(What you should do)
Below are the records. Retype exactly the lines between the lines holding "1 218 102A26" and "264C164 250 183", inclusive.

(Materials provided)
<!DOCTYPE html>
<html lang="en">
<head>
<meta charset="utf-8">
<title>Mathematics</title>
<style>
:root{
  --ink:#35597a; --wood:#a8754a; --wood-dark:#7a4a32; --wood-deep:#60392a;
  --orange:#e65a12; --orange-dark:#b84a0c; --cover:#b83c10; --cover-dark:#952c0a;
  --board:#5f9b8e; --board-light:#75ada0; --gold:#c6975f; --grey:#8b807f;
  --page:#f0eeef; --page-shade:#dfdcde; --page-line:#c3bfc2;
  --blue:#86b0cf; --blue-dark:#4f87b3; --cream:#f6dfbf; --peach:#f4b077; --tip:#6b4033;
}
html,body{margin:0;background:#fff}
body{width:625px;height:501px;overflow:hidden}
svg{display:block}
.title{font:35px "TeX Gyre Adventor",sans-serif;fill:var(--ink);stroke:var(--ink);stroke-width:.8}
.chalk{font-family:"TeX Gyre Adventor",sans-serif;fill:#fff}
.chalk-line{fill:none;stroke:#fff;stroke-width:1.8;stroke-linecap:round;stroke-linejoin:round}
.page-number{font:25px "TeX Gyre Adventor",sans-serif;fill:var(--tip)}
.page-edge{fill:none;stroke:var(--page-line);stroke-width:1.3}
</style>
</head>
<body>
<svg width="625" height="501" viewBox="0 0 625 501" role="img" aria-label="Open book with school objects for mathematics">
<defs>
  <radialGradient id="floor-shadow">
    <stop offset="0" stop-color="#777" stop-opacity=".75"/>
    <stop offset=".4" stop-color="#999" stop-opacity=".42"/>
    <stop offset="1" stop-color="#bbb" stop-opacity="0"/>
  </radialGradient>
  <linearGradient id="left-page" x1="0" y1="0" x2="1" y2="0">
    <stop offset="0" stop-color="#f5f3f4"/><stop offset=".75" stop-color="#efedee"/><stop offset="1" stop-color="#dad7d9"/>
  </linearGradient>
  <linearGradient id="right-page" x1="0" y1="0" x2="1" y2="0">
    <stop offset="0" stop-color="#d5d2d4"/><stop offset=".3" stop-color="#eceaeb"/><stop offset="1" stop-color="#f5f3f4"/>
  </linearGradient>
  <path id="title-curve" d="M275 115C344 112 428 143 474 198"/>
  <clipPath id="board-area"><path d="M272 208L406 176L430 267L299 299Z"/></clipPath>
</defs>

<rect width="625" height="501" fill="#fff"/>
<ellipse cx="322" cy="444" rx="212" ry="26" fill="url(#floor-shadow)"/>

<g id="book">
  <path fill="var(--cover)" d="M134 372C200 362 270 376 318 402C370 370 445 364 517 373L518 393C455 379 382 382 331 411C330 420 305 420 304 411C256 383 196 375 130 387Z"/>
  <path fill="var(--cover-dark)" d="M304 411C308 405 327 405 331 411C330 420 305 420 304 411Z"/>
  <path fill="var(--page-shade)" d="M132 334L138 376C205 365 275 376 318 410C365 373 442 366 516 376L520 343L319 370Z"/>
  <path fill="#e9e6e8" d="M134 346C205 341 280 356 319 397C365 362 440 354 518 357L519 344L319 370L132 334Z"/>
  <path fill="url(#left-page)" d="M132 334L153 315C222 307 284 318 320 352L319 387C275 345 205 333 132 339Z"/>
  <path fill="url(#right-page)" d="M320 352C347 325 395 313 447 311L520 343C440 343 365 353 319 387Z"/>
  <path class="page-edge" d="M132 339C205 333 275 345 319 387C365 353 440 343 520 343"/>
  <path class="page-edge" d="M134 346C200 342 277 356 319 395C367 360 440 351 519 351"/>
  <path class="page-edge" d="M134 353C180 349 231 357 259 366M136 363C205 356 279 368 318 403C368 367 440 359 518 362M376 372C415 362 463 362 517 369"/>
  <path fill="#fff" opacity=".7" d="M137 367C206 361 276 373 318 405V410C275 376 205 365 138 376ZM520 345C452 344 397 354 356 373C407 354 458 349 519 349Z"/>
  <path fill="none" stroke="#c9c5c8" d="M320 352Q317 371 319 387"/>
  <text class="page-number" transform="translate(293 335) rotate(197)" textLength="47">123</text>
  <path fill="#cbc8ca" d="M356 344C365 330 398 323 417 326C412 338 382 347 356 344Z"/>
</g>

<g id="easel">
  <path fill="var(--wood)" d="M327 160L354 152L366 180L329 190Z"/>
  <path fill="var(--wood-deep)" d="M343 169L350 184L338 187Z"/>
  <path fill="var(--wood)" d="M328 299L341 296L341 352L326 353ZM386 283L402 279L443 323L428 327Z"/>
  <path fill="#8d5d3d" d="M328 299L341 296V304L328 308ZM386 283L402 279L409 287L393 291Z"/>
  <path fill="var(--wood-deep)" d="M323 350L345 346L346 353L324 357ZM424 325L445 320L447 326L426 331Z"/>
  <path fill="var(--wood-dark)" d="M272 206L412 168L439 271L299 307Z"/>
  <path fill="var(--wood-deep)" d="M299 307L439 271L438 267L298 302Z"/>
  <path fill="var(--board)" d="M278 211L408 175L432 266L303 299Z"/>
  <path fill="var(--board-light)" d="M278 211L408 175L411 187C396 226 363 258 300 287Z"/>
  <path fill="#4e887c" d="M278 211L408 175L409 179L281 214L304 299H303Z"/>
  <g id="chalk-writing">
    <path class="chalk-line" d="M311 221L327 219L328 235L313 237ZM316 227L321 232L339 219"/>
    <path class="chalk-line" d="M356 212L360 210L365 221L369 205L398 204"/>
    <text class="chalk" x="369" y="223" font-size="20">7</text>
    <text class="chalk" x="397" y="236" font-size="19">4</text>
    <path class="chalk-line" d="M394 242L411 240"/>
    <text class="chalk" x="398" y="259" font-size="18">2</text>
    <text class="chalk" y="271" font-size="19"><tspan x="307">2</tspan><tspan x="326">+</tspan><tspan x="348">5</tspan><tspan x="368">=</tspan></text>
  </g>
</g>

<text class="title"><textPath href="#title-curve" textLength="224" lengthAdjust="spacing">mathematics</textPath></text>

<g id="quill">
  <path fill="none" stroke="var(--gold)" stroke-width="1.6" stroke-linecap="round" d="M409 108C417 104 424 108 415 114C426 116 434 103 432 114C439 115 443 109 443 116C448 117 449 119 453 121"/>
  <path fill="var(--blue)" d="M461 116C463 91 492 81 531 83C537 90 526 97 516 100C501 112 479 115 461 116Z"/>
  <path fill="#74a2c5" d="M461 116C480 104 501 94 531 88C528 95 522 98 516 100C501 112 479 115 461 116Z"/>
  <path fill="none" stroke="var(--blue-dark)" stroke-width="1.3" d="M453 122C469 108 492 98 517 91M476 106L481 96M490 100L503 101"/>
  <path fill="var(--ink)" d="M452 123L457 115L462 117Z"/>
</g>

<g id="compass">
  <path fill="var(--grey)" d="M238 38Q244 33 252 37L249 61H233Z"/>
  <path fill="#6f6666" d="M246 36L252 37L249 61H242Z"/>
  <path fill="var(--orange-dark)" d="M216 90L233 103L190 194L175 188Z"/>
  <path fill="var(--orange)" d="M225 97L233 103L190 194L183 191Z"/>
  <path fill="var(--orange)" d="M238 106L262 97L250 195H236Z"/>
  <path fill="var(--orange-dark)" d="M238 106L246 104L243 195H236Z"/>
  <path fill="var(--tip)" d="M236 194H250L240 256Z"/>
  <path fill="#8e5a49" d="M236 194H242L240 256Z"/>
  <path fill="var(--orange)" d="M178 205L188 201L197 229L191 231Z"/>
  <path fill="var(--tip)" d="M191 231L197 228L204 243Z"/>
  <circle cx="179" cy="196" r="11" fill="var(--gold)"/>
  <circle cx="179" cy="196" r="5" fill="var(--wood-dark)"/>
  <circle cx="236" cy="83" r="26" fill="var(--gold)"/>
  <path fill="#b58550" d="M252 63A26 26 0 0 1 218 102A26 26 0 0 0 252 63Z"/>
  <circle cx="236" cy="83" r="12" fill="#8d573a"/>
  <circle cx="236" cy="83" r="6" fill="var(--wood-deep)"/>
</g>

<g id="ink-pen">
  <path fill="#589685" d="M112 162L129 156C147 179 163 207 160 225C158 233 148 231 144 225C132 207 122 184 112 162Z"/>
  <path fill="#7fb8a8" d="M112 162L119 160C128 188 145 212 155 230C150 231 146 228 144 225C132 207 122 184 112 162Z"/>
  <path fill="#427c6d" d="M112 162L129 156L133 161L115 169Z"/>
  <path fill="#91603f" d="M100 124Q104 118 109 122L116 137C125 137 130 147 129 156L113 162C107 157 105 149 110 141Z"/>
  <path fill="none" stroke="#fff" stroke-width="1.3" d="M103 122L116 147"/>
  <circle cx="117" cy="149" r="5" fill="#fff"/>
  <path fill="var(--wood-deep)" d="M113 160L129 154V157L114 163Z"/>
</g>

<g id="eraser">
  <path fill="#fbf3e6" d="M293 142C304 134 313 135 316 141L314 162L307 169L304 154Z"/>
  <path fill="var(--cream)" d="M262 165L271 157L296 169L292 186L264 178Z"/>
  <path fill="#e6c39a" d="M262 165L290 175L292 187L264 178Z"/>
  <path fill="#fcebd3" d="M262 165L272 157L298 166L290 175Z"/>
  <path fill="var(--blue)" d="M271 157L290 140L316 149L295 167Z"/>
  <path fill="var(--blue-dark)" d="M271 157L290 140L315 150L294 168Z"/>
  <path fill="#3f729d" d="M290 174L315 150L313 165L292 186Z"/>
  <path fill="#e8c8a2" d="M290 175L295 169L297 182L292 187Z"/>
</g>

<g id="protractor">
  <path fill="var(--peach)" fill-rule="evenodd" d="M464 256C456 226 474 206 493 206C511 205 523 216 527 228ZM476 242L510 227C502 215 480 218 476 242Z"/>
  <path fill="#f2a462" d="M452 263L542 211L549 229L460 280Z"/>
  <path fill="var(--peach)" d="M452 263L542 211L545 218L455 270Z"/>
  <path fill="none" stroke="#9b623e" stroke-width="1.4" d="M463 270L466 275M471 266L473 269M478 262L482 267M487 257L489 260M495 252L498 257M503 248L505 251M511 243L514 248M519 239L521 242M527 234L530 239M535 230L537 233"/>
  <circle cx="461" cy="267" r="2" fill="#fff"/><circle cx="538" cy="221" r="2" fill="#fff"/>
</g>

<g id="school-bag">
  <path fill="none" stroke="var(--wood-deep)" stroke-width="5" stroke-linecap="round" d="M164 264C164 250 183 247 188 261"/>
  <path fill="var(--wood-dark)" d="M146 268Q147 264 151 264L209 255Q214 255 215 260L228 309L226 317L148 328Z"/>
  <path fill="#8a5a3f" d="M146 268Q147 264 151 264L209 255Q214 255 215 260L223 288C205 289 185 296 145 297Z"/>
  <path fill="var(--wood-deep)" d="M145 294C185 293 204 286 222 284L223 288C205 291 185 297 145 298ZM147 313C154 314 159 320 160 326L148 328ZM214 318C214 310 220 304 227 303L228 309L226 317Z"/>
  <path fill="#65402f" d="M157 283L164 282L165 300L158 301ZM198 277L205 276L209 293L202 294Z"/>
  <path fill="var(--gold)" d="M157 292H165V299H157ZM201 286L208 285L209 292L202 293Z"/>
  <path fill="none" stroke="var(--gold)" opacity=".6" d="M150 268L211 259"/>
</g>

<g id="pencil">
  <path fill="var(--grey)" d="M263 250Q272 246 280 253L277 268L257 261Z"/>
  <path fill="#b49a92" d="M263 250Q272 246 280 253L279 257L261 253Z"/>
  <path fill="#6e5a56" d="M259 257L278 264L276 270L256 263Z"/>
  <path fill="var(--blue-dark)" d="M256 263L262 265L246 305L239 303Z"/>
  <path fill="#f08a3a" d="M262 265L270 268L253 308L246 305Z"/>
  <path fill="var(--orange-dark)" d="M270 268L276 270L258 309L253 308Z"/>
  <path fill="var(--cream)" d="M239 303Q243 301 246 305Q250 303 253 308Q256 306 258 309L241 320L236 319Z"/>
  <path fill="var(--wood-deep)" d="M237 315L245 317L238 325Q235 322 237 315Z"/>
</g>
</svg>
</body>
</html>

(Problem solution)
  <path fill="#b58550" d="M252 63A26 26 0 0 1 218 102A26 26 0 0 0 252 63Z"/>
  <circle cx="236" cy="83" r="12" fill="#8d573a"/>
  <circle cx="236" cy="83" r="6" fill="var(--wood-deep)"/>
</g>

<g id="ink-pen">
  <path fill="#589685" d="M112 162L129 156C147 179 163 207 160 225C158 233 148 231 144 225C132 207 122 184 112 162Z"/>
  <path fill="#7fb8a8" d="M112 162L119 160C128 188 145 212 155 230C150 231 146 228 144 225C132 207 122 184 112 162Z"/>
  <path fill="#427c6d" d="M112 162L129 156L133 161L115 169Z"/>
  <path fill="#91603f" d="M100 124Q104 118 109 122L116 137C125 137 130 147 129 156L113 162C107 157 105 149 110 141Z"/>
  <path fill="none" stroke="#fff" stroke-width="1.3" d="M103 122L116 147"/>
  <circle cx="117" cy="149" r="5" fill="#fff"/>
  <path fill="var(--wood-deep)" d="M113 160L129 154V157L114 163Z"/>
</g>

<g id="eraser">
  <path fill="#fbf3e6" d="M293 142C304 134 313 135 316 141L314 162L307 169L304 154Z"/>
  <path fill="var(--cream)" d="M262 165L271 157L296 169L292 186L264 178Z"/>
  <path fill="#e6c39a" d="M262 165L290 175L292 187L264 178Z"/>
  <path fill="#fcebd3" d="M262 165L272 157L298 166L290 175Z"/>
  <path fill="var(--blue)" d="M271 157L290 140L316 149L295 167Z"/>
  <path fill="var(--blue-dark)" d="M271 157L290 140L315 150L294 168Z"/>
  <path fill="#3f729d" d="M290 174L315 150L313 165L292 186Z"/>
  <path fill="#e8c8a2" d="M290 175L295 169L297 182L292 187Z"/>
</g>

<g id="protractor">
  <path fill="var(--peach)" fill-rule="evenodd" d="M464 256C456 226 474 206 493 206C511 205 523 216 527 228ZM476 242L510 227C502 215 480 218 476 242Z"/>
  <path fill="#f2a462" d="M452 263L542 211L549 229L460 280Z"/>
  <path fill="var(--peach)" d="M452 263L542 211L545 218L455 270Z"/>
  <path fill="none" stroke="#9b623e" stroke-width="1.4" d="M463 270L466 275M471 266L473 269M478 262L482 267M487 257L489 260M495 252L498 257M503 248L505 251M511 243L514 248M519 239L521 242M527 234L530 239M535 230L537 233"/>
  <circle cx="461" cy="267" r="2" fill="#fff"/><circle cx="538" cy="221" r="2" fill="#fff"/>
</g>

<g id="school-bag">
  <path fill="none" stroke="var(--wood-deep)" stroke-width="5" stroke-linecap="round" d="M164 264C164 250 183 247 188 261"/>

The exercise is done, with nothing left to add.